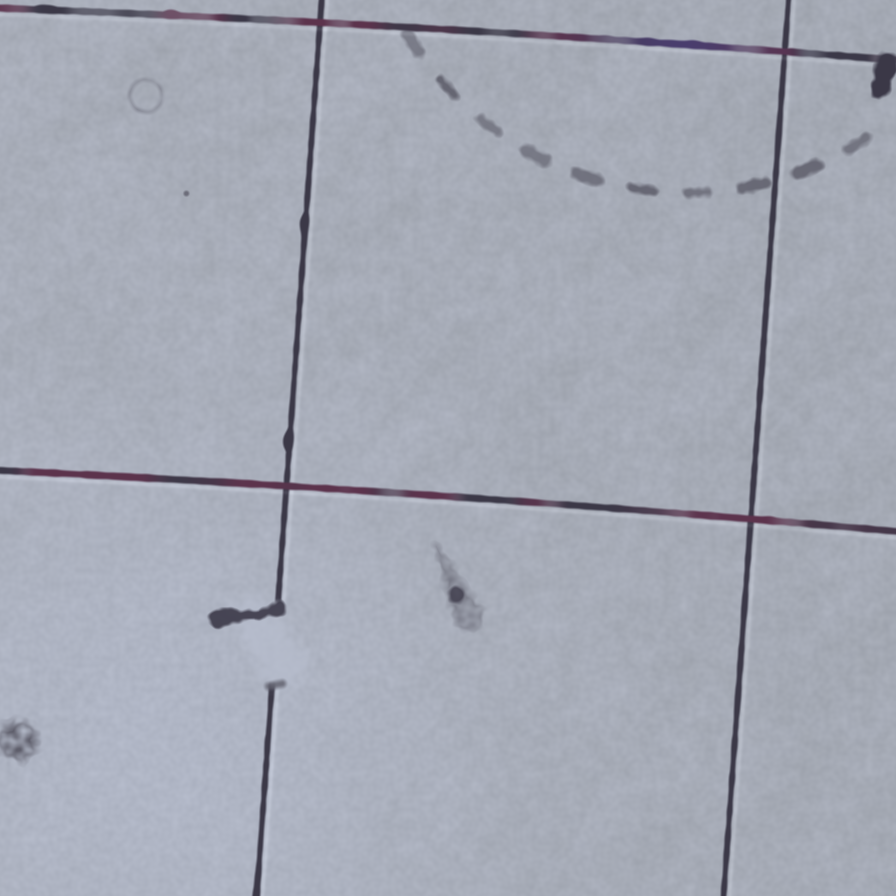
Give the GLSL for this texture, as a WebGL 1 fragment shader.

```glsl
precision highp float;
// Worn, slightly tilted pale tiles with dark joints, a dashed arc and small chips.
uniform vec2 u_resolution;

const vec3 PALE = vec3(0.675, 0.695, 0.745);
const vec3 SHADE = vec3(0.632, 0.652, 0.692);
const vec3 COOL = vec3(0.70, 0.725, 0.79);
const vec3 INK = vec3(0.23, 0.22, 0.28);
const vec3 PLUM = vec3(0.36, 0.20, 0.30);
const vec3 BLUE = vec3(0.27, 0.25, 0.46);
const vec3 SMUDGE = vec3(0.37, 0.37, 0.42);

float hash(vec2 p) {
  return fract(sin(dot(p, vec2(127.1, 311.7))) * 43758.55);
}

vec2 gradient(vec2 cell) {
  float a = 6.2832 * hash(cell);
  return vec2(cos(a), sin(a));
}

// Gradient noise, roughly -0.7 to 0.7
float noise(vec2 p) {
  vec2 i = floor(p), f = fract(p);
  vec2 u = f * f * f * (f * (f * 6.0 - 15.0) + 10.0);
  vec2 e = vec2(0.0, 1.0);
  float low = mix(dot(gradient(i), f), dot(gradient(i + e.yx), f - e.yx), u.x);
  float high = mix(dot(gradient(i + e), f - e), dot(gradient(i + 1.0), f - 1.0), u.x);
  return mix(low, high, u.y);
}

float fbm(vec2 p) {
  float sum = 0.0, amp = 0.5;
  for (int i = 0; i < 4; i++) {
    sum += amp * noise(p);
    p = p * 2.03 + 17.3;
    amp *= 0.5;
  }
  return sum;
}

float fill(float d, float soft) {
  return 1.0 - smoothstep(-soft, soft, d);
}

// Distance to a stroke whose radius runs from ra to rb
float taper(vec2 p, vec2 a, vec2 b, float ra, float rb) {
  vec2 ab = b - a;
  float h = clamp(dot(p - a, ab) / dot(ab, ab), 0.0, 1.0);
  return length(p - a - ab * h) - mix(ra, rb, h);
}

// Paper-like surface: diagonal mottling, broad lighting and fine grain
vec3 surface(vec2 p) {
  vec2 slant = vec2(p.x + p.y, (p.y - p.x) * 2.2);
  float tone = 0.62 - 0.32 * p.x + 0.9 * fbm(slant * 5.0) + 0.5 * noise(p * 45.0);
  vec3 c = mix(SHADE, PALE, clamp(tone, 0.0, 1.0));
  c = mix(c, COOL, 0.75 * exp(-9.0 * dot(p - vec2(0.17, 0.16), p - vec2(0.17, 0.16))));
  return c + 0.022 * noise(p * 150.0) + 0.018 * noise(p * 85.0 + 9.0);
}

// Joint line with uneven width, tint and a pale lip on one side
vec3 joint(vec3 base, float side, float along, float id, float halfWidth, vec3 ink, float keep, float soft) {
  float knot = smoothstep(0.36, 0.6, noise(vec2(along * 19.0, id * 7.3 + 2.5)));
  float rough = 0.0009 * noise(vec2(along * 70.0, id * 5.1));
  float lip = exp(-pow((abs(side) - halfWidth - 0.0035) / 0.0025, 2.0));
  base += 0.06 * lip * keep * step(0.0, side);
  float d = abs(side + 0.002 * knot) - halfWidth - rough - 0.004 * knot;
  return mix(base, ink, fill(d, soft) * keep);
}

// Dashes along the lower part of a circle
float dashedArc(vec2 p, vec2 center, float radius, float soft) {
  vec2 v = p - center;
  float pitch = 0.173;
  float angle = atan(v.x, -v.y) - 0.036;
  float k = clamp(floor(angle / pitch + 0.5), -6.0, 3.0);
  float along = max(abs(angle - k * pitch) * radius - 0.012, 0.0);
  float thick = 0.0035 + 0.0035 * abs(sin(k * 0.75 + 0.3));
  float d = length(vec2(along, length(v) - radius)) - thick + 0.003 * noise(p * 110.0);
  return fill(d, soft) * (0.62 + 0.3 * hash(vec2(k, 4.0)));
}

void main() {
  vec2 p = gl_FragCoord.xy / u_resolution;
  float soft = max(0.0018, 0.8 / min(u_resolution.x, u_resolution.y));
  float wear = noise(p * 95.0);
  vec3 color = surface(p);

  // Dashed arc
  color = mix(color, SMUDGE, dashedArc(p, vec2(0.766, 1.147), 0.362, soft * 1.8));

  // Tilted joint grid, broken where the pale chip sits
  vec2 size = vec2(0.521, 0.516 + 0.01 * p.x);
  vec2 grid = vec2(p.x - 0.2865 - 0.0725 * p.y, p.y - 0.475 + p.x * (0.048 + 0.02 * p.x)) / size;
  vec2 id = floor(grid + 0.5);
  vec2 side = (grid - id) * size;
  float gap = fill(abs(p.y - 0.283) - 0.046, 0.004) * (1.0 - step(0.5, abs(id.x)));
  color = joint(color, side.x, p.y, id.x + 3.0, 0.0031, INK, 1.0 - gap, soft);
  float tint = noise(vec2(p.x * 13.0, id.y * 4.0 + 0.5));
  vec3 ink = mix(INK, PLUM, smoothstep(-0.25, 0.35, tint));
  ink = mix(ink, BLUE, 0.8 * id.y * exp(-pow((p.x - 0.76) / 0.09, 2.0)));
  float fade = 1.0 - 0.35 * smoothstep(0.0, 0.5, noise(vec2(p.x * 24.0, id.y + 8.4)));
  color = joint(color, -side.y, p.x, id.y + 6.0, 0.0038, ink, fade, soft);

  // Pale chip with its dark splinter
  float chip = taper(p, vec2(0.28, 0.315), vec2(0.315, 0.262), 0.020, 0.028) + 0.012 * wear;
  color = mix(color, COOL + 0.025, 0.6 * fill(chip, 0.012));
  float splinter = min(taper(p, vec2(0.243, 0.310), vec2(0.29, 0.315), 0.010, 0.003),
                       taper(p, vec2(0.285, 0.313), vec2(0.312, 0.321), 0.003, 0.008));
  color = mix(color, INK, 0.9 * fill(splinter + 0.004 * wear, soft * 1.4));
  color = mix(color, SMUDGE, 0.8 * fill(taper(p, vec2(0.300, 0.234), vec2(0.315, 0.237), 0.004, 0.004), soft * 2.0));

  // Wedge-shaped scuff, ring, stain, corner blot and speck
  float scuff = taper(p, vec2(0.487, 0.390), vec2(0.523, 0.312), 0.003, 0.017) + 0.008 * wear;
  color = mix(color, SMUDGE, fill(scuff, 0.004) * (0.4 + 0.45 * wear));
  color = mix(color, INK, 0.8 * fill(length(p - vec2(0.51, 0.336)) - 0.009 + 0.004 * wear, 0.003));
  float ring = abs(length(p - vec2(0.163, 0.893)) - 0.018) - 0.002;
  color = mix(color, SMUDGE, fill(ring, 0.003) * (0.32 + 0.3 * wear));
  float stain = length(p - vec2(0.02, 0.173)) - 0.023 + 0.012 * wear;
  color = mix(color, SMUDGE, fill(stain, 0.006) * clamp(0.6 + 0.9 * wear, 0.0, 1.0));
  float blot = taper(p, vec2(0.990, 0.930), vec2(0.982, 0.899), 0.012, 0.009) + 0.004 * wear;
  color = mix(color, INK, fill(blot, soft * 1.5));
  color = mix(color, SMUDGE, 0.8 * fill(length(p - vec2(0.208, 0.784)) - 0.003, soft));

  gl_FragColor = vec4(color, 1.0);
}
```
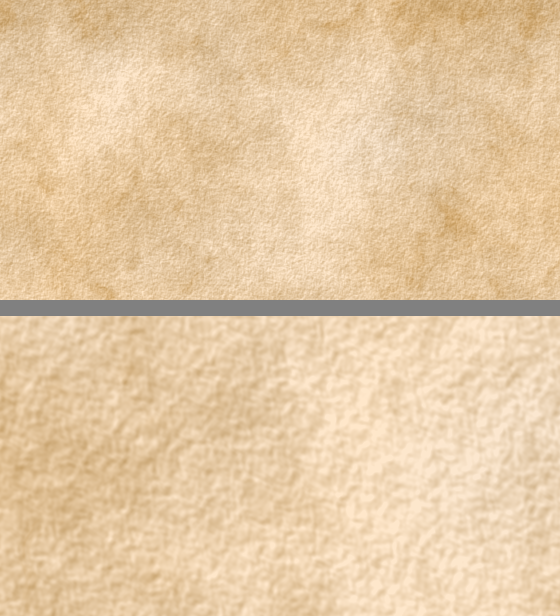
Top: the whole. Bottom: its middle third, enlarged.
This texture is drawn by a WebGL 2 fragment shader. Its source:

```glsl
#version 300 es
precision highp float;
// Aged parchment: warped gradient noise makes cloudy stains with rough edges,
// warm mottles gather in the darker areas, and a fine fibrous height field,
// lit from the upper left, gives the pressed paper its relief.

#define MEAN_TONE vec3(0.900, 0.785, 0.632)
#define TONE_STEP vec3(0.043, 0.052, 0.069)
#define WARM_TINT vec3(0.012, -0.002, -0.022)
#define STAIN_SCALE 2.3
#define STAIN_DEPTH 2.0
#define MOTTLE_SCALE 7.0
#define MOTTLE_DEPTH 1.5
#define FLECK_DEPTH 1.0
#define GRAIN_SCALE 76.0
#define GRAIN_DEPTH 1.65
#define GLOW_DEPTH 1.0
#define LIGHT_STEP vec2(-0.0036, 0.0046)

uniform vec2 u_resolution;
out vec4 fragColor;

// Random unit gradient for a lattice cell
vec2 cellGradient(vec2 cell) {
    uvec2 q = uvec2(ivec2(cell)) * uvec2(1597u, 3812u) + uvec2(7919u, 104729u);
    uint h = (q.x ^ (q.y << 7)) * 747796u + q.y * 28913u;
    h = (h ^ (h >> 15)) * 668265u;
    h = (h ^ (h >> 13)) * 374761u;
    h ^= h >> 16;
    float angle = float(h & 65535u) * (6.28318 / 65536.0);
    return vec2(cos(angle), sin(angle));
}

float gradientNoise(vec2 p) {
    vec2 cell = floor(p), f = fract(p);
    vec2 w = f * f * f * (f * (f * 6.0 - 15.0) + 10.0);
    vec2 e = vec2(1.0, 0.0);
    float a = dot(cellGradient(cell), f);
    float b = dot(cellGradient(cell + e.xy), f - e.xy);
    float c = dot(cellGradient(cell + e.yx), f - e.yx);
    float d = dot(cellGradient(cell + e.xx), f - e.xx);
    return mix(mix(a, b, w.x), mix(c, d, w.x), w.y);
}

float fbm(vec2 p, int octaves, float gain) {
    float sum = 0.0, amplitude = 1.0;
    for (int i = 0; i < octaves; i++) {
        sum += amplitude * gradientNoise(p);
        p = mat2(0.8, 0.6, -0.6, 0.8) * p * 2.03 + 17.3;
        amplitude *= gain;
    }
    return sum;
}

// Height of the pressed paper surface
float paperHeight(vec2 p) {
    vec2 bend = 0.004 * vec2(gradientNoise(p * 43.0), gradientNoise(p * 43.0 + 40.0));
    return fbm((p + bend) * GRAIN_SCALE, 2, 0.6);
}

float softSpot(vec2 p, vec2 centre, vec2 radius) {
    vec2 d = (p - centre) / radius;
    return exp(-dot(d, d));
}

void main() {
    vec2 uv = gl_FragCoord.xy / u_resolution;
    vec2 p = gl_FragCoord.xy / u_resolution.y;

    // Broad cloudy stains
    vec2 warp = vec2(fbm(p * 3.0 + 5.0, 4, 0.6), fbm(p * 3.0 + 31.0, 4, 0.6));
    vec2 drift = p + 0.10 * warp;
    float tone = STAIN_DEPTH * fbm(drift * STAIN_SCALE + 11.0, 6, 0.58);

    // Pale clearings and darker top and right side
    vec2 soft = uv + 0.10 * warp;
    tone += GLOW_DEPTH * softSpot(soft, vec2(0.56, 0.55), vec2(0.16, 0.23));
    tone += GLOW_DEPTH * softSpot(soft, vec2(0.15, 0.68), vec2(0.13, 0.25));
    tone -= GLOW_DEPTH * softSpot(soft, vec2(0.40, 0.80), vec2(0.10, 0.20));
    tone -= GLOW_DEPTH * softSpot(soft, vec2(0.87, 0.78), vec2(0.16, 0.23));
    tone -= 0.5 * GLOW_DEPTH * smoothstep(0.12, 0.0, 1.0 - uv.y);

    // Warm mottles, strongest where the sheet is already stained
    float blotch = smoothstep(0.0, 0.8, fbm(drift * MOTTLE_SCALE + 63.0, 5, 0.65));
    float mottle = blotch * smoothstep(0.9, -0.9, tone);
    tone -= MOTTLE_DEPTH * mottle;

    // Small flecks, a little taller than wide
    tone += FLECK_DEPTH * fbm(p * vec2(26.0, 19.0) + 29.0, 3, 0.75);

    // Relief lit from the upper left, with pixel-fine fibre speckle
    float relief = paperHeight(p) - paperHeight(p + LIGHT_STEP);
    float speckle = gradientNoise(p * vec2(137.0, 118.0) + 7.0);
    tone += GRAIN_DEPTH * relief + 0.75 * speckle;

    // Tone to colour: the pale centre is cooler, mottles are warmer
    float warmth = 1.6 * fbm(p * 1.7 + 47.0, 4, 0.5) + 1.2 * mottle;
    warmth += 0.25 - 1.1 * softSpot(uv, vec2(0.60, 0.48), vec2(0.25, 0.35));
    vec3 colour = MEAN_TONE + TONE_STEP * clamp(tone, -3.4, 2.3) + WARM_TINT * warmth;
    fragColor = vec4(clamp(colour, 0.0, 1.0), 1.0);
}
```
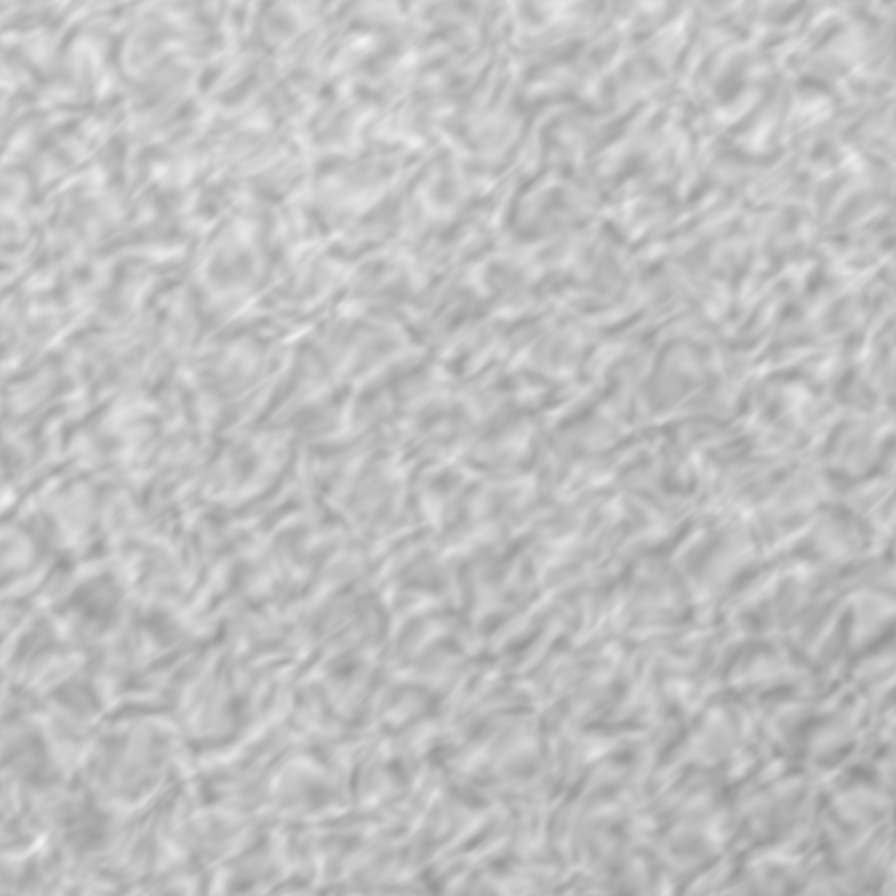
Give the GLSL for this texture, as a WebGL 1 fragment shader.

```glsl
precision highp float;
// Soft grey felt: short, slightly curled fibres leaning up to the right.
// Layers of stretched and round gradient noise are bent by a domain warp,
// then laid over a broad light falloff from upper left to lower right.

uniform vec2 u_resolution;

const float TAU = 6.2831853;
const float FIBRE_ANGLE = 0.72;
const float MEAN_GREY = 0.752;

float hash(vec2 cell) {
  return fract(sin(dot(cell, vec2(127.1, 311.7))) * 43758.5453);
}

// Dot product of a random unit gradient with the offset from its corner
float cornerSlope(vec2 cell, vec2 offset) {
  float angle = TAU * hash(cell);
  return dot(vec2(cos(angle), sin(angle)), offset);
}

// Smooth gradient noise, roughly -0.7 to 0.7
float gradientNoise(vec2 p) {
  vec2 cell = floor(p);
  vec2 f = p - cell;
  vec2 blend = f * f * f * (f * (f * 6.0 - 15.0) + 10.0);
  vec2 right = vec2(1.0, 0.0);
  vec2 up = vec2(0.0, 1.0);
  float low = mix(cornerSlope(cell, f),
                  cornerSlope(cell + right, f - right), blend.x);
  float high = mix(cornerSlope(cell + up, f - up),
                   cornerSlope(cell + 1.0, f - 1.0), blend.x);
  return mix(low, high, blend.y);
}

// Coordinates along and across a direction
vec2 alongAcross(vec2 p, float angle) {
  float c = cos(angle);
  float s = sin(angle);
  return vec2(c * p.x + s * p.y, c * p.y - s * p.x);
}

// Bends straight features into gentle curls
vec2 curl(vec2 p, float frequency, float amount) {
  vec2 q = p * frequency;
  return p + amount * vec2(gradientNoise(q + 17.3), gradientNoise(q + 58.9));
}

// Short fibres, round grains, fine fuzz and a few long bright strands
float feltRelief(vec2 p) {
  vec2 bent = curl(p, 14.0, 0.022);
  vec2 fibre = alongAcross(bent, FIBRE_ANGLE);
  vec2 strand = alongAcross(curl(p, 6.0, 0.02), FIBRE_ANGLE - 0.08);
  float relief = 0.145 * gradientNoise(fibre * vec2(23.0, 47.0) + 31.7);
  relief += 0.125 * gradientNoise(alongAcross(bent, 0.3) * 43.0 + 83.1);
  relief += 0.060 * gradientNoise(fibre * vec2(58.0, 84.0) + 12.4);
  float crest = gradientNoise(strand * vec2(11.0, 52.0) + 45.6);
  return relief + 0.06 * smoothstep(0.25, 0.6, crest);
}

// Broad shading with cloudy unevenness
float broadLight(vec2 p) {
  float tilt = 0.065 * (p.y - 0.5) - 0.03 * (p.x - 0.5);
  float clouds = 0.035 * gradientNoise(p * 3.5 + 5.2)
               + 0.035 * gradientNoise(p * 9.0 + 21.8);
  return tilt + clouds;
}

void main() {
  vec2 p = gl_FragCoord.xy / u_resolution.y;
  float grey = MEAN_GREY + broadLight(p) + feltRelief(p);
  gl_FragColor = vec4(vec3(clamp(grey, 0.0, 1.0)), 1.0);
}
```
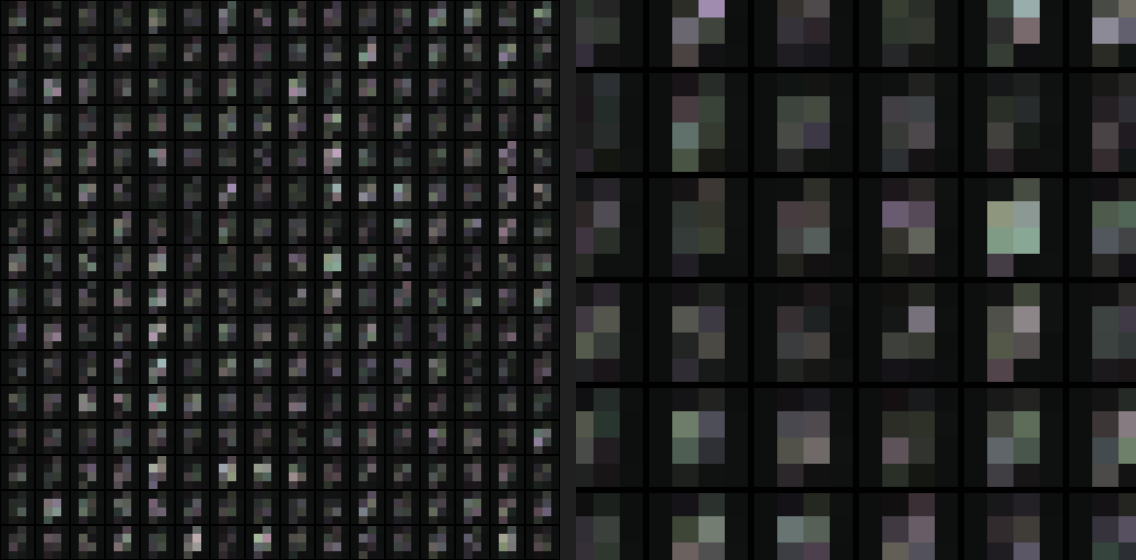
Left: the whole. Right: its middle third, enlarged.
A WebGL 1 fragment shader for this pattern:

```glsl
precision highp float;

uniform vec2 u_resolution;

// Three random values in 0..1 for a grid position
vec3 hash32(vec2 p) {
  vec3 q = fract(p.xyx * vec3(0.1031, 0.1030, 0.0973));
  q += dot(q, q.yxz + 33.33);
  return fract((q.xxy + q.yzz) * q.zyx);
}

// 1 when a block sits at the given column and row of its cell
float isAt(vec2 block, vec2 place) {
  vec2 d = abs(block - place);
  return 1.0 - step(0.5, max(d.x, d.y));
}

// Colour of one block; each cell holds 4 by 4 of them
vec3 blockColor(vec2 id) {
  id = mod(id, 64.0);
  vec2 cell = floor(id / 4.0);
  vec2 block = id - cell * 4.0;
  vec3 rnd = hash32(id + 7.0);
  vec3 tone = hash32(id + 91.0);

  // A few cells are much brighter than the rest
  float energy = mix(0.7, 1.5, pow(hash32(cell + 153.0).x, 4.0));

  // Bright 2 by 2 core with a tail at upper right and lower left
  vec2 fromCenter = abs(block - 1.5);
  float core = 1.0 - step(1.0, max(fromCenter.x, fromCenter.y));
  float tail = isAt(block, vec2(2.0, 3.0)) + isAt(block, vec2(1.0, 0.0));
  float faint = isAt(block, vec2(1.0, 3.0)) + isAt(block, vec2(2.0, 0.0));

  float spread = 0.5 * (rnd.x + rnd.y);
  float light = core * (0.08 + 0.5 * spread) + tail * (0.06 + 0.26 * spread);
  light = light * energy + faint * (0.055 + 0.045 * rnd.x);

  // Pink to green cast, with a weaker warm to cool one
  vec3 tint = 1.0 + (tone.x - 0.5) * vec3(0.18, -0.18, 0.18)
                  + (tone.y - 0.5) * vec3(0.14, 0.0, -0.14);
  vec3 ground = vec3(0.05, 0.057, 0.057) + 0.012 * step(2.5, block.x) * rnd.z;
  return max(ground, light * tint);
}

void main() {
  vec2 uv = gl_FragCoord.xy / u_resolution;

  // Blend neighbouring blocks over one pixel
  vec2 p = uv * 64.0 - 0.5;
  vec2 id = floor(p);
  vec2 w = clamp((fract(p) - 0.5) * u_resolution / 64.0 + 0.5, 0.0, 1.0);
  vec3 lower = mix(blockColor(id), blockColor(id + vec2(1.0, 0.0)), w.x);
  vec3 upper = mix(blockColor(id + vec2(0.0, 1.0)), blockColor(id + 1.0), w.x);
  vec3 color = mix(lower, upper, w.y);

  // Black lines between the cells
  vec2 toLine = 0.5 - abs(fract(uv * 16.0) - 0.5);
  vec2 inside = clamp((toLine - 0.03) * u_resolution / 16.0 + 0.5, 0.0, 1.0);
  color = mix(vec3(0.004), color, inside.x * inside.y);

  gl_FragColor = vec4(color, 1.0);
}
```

- - - -

What lines above contain the string "define"? Copy all of them.

__Completed task__
#define MEAN_TONE vec3(0.900, 0.785, 0.632)
#define TONE_STEP vec3(0.043, 0.052, 0.069)
#define WARM_TINT vec3(0.012, -0.002, -0.022)
#define STAIN_SCALE 2.3
#define STAIN_DEPTH 2.0
#define MOTTLE_SCALE 7.0
#define MOTTLE_DEPTH 1.5
#define FLECK_DEPTH 1.0
#define GRAIN_SCALE 76.0
#define GRAIN_DEPTH 1.65
#define GLOW_DEPTH 1.0
#define LIGHT_STEP vec2(-0.0036, 0.0046)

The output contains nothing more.